    June 28, 2007

    There is a review of this book in today’s Nature:
    http://www.nature.com/nature/journal/v447/n7148/full/4471055a.html

  248. #249 SpasticWilliams
    July 13, 2007

    Nice work! Your critique was easy to read and easy to understand.

  249. #250 Jonathan Vos Post
    July 24, 2007

    The idea of the “Landscape” is applied in the below-linked paper to the publication of science papers.

    http://arxiv.org/ftp/arxiv/papers/0707/0707.3261.pdf
    Title: Scaling rules in the science system: influence of field-specific citation characteristics on the impact of research groups
    Authors: Anthony F. J. van Raan
    Comments: 17 pages, 1 table, 11 figures
    Subjects: Physics and Society (physics.soc-ph); Data Analysis, Statistics and Probability (physics.data-an)

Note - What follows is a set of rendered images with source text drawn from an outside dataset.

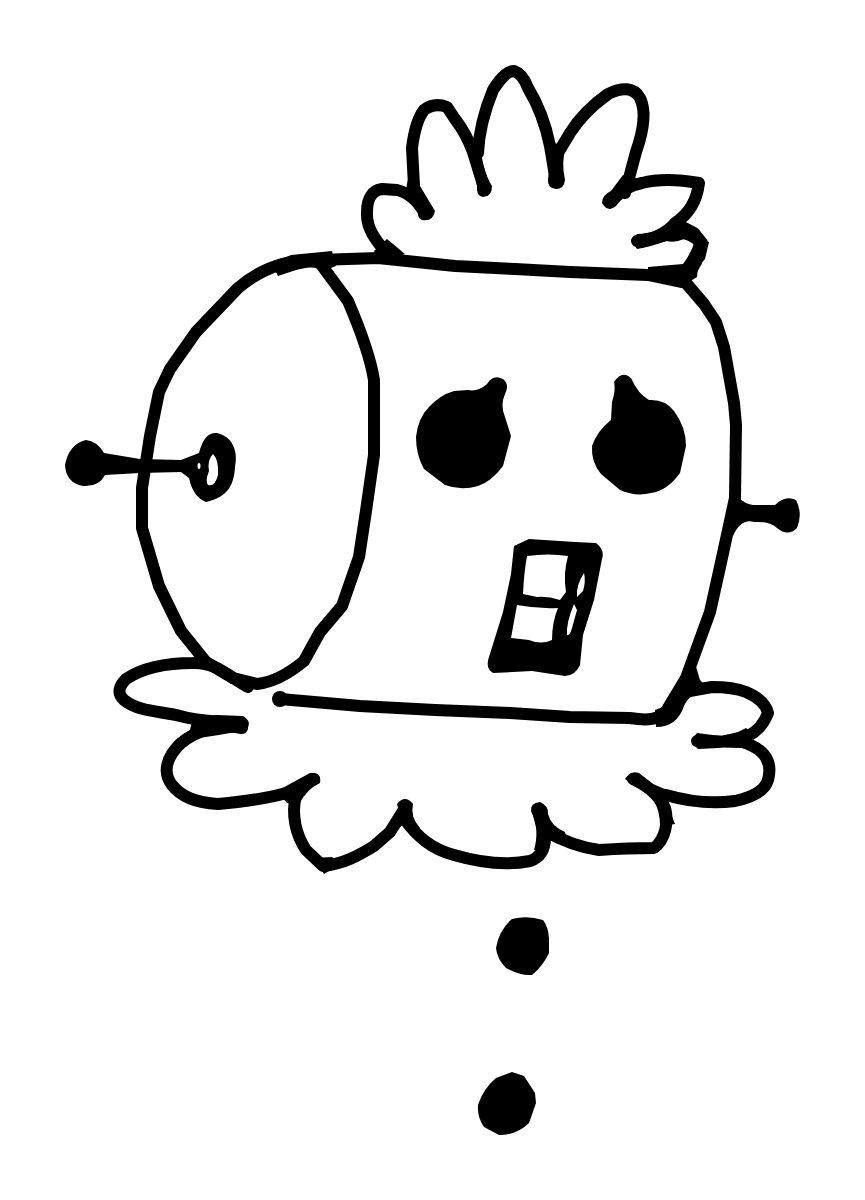
<!DOCTYPE html>
<html lang="en">
<head>
<meta charset="utf-8">
<title>Clown head drawing</title>
<style>
:root { --paper: #ffffff; --ink: #000000; }
html, body { margin: 0; background: var(--paper); overflow: hidden; }
.drawing { display: block; width: 865px; height: 1200px; }
.line { fill: none; stroke: var(--ink); stroke-width: 12; stroke-linecap: round; stroke-linejoin: round; }
.ink { fill: var(--ink); }
.paper { fill: var(--paper); }
</style>
</head>
<body>
<svg class="drawing" viewBox="0 0 865 1200" role="img" aria-label="Ink drawing of a worried clown with a barrel-shaped head, frilled hair and collar">
  <rect class="paper" width="865" height="1200"/>

  <g id="hair">
    <path class="line" d="M386 252C376 241 366 228 367 212C367 198 373 190 382 189L397 190C410 193 419 203 425 214"/>
    <path class="line" d="M414 186L412 148C414 132 417 119 424 110Q434 102 447 107L455 119Q466 133 473 152L484 188"/>
    <path class="line" d="M478 153C479 130 484 112 493 90C502 76 508 71 514 71Q523 74 528 88C539 106 546 126 550 146L556 182"/>
    <path class="line" d="M558 153L570 133C580 117 594 104 608 94C622 87 634 87 640 98C647 112 643 132 636 152L625 193"/>
    <path class="line" d="M609 201Q625 186 642 183Q665 177 699 183C697 200 689 214 675 223L694 233L702 243L696 262L690 272"/>
    <path class="line" d="M637 241Q658 238 672 233Q688 230 700 242"/>
    <path class="ink" d="M407 184L414 150L420 186L435 211Q433 222 422 220Q417 218 418 210L405 196Z"/>
    <path class="ink" d="M470 145L480 142Q482 170 492 186Q492 197 483 197Q476 196 477 186Q475 169 470 154Z"/>
    <path class="ink" d="M544 140L552 143L566 145Q561 163 565 180Q564 189 556 189Q547 188 548 179Q551 165 544 140Z"/>
    <path class="ink" d="M623 175L631 179L644 177L640 188Q624 195 616 206Q608 213 602 203Q602 195 611 191Z"/>
    <path class="ink" d="M671 219L681 228L692 233Q682 244 666 241Q650 247 637 249Q630 241 637 234Q657 234 671 219Z"/>
    <path class="ink" d="M374 251L387 239L405 254L380 262Z"/>
    <path class="ink" d="M648 267L683 264Q692 252 695 240L709 242L705 259Q697 267 697 277L684 285L648 279Z"/>
  </g>

  <g id="head">
    <path class="line" d="M318 260C285 259 259 270 238 288L196 332L170 369L159 392L150 436L142 488L142 528L159 586L181 631L206 662L233 678L257 684C276 682 292 671 304 661L320 632L342 606L359 557L366 511L374 455L374 380C370 355 360 329 348 301L320 263"/>
    <path class="line" d="M318 260L378 258L455 266L515 269L570 272L648 275L686 283L704 304L716 322L724 347L734 403L736 425L735 498L720 567L710 612L686 678L665 713C655 721 643 720 630 718L570 717L510 713L435 710L360 706L280 699"/>
    <path class="ink" d="M291 255L332 251L336 266L323 271Q314 264 293 271L278 276L272 264Z"/>
    <path class="ink" d="M655 710Q672 705 676 690Q687 680 694 660L700 680L710 690Q690 692 684 706Q677 727 656 727Z"/>
  </g>

  <g id="left-bolt">
    <path class="ink" d="M86 440Q97 441 104 453L140 459L181 460L199 453Q204 432 217 433C234 437 238 453 235 467C234 485 228 497 206 502Q193 497 189 478L181 472L140 473L105 475Q99 487 83 486Q66 483 65 465Q69 444 86 440Z"/>
    <path class="paper" d="M213 454Q219 460 218 475Q215 487 208 485Q205 481 209 471Q207 460 213 454Z"/>
    <ellipse class="paper" cx="199" cy="466" rx="1.5" ry="3"/>
  </g>

  <path id="right-bolt" class="ink" d="M733 487Q739 503 753 505L775 505Q785 495 796 500Q803 514 797 528Q788 537 777 528Q770 521 754 522Q741 518 733 536Z"/>

  <g id="eyes" class="ink">
    <path d="M487 384Q493 374 503 379Q510 385 505 394Q500 405 505 417L511 436L503 466Q491 482 478 486Q461 491 445 485L424 469Q416 455 416 437Q418 418 429 407Q440 395 454 391L468 390Q478 392 487 384Z"/>
    <path d="M614 382Q622 370 631 378Q638 394 649 400Q665 399 674 411Q686 427 686 446L680 473Q667 491 651 493Q636 497 620 490L601 474Q591 462 592 446Q597 431 611 420L612 402Q616 390 614 382Z"/>
  </g>

  <g id="mouth">
    <path class="ink" d="M514 546L529 539L575 542L596 543Q605 550 602 559L594 600L583 635L580 665Q576 675 565 676L532 671L493 673Q485 668 489 657L503 612L511 574Z"/>
    <path class="paper" d="M527 556Q549 553 568 556Q563 574 566 592L560 600Q548 596 537 597L523 594Q524 572 527 556Z"/>
    <path class="paper" d="M517 605Q538 609 558 608Q552 622 552 640Q541 645 529 640L511 638Z"/>
    <path class="paper" d="M584 573Q586 581 583 591L577 597Q576 585 584 573Z"/>
    <path class="paper" d="M574 604L577 610L572 628Q570 636 567 635Q566 623 574 604Z"/>
  </g>

  <g id="collar">
    <path class="line" d="M248 687C229 677 216 662 193 663C164 663 141 669 126 679Q114 691 124 700C139 712 160 711 180 716C201 722 224 721 242 724"/>
    <path class="line" d="M242 728C222 724 197 729 180 744C167 757 162 772 172 785C182 798 199 803 218 804C240 802 270 798 290 792L314 779"/>
    <path class="line" d="M296 795C291 815 296 835 306 850L323 866C343 864 358 856 374 846L390 832L405 808"/>
    <path class="line" d="M405 820C417 836 431 849 454 855C478 862 505 866 530 861Q545 856 545 837L538 811"/>
    <path class="line" d="M545 831C561 840 577 847 599 850Q628 848 654 848C665 840 669 822 665 808C658 793 646 785 633 779"/>
    <path class="line" d="M666 795C690 802 713 804 735 801C754 797 765 790 768 780C774 758 760 747 742 742L697 741"/>
    <path class="line" d="M684 692L712 687Q733 687 746 692Q765 700 768 713Q762 729 748 736L725 741"/>
    <path class="ink" d="M192 721L216 715L243 716Q253 722 246 730Q222 735 191 739L174 742L190 730Z"/>
    <path class="ink" d="M277 791L310 773Q322 772 320 783Q307 789 299 804L287 803Z"/>
    <path class="ink" d="M393 823Q401 813 397 804Q405 794 413 804Q410 817 420 828L413 834L403 824L388 840Z"/>
    <path class="ink" d="M531 811Q530 803 540 802Q549 806 548 814Q551 826 565 832L568 847L552 838L545 852L534 850Q540 829 531 811Z"/>
    <path class="ink" d="M625 779Q631 770 639 773L653 784L674 793L667 804L675 824L660 826Q660 795 634 786Z"/>
    <path class="ink" d="M697 733L728 737L746 728L756 736L741 744L718 748L698 749Q689 741 697 733Z"/>
    <path class="ink" d="M314 858L332 857L340 864L324 874Z"/>
    <circle class="ink" cx="280" cy="699" r="8"/>
  </g>

  <g id="buttons" class="ink">
    <path d="M512 919Q527 915 543 920Q548 926 549 938L549 953Q543 966 532 975Q520 976 506 968Q497 959 496 948Q499 930 512 919Z"/>
    <path d="M512 1072L524 1076L535 1093L536 1103L529 1123Q517 1135 499 1135L484 1127Q477 1117 478 1105Q483 1089 496 1078Z"/>
  </g>
</svg>
</body>
</html>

    We propose a representation of science as a citation-density landscape and investigate scaling rules with the field-specific citation density as a main topological property. We focus on the size-dependence of several main bibliometric indicators for a large set of research groups while distinguishing between top-performance and lower performance groups. We demonstrate that this representation of the science system is particularly effective to understand the role and the interdependencies of the different bibliometric indicators and related topological properties of the landscape.

  250. #251 sonic
    December 29, 2008

    250 comments. Not one mention of the actual argument from the book.
    Interesting.

  251. #252 Jonathan Vos Post
    December 29, 2008

    Re #251: “Not one mention of the actual argument from the book”

    When someone has thrown a handful of pseudoarguments against a wall, hoping that some of them stick, what does a reviewer do?

    One approach is to unpack them one by one, refute each, and thus reveal that the handful might as well have been filled with excrement.

    This, however, gives more credit to the book than it is due, and makes a too-long review of limited audience appeal.

    Another approach is to pick the most egregiously wrong argument, and refute it.

    This suffers the problems of allowing the True Believers to think that everything else in the book is true, and that the reviewer is merely nitpicking.

    How, one might wonder, does one refute something wich is not wrong, but is “not even wrong”?

    To cite from today’s version of wikipedia:

    An apparently scientific argument is said to be not even wrong if it is based on assumptions that are known to be incorrect, or alternately theories which cannot possibly be falsified or used to predict anything. The phrase was coined by the early quantum physicist Wolfgang Pauli, who was known for his colorful objections to incorrect or sloppy thinking.[1] Peierls (1960) writes of Pauli, “… a friend showed him the paper of a young physicist which he suspected was not of great value but on which he wanted Pauli’s views. Pauli remarked sadly, ‘That’s not right. It’s not even wrong’ “.[2] In science and philosophy, it is known as the principle of falsifiability.

    Statements which are “not even wrong” may be well-formed, but lack reference to anything physical (as in “Souls are immortal”, because the noun “soul” is not well-defined in terms of experimental results), or may simply be gobbledygook which appears meaningless (as in some of the Time Cube writings).

    The phrase “not even wrong” is often used to describe pseudoscience or bad science, and is considered derogatory.[3]

    1. Shermer M (2006). “Wronger Than Wrong”. Scientific American. http://www.sciam.com/article.cfm?id=wronger-than-wrong.
    2. Peierls R (1960). “Wolfgang Ernst Pauli, 1900-1958″. Biographical memoirs of fellows of the Royal Society (Royal Society (Great Britain)) 5: 174-92. doi:10.1098/rsbm.1960.0014.
    3. Oliver Burkeman (September 19, 2005). “Not even wrong”, The Guardian.

    If you prop up the “not even wrong” argument to make it meaningful, but wrong, then you stand accused of attacking a straw man.

    For reasons including these, I stand in full support of Dr. Mark Chu-Carroll. Behe is “not even wrong” — but his blather has moral, ethical, and intellectual consequences which ARE wrong. Biomedical practices predate Science as a profession, because of the life or death results. Behe, whatever he may believe, is de facto on the side of Death.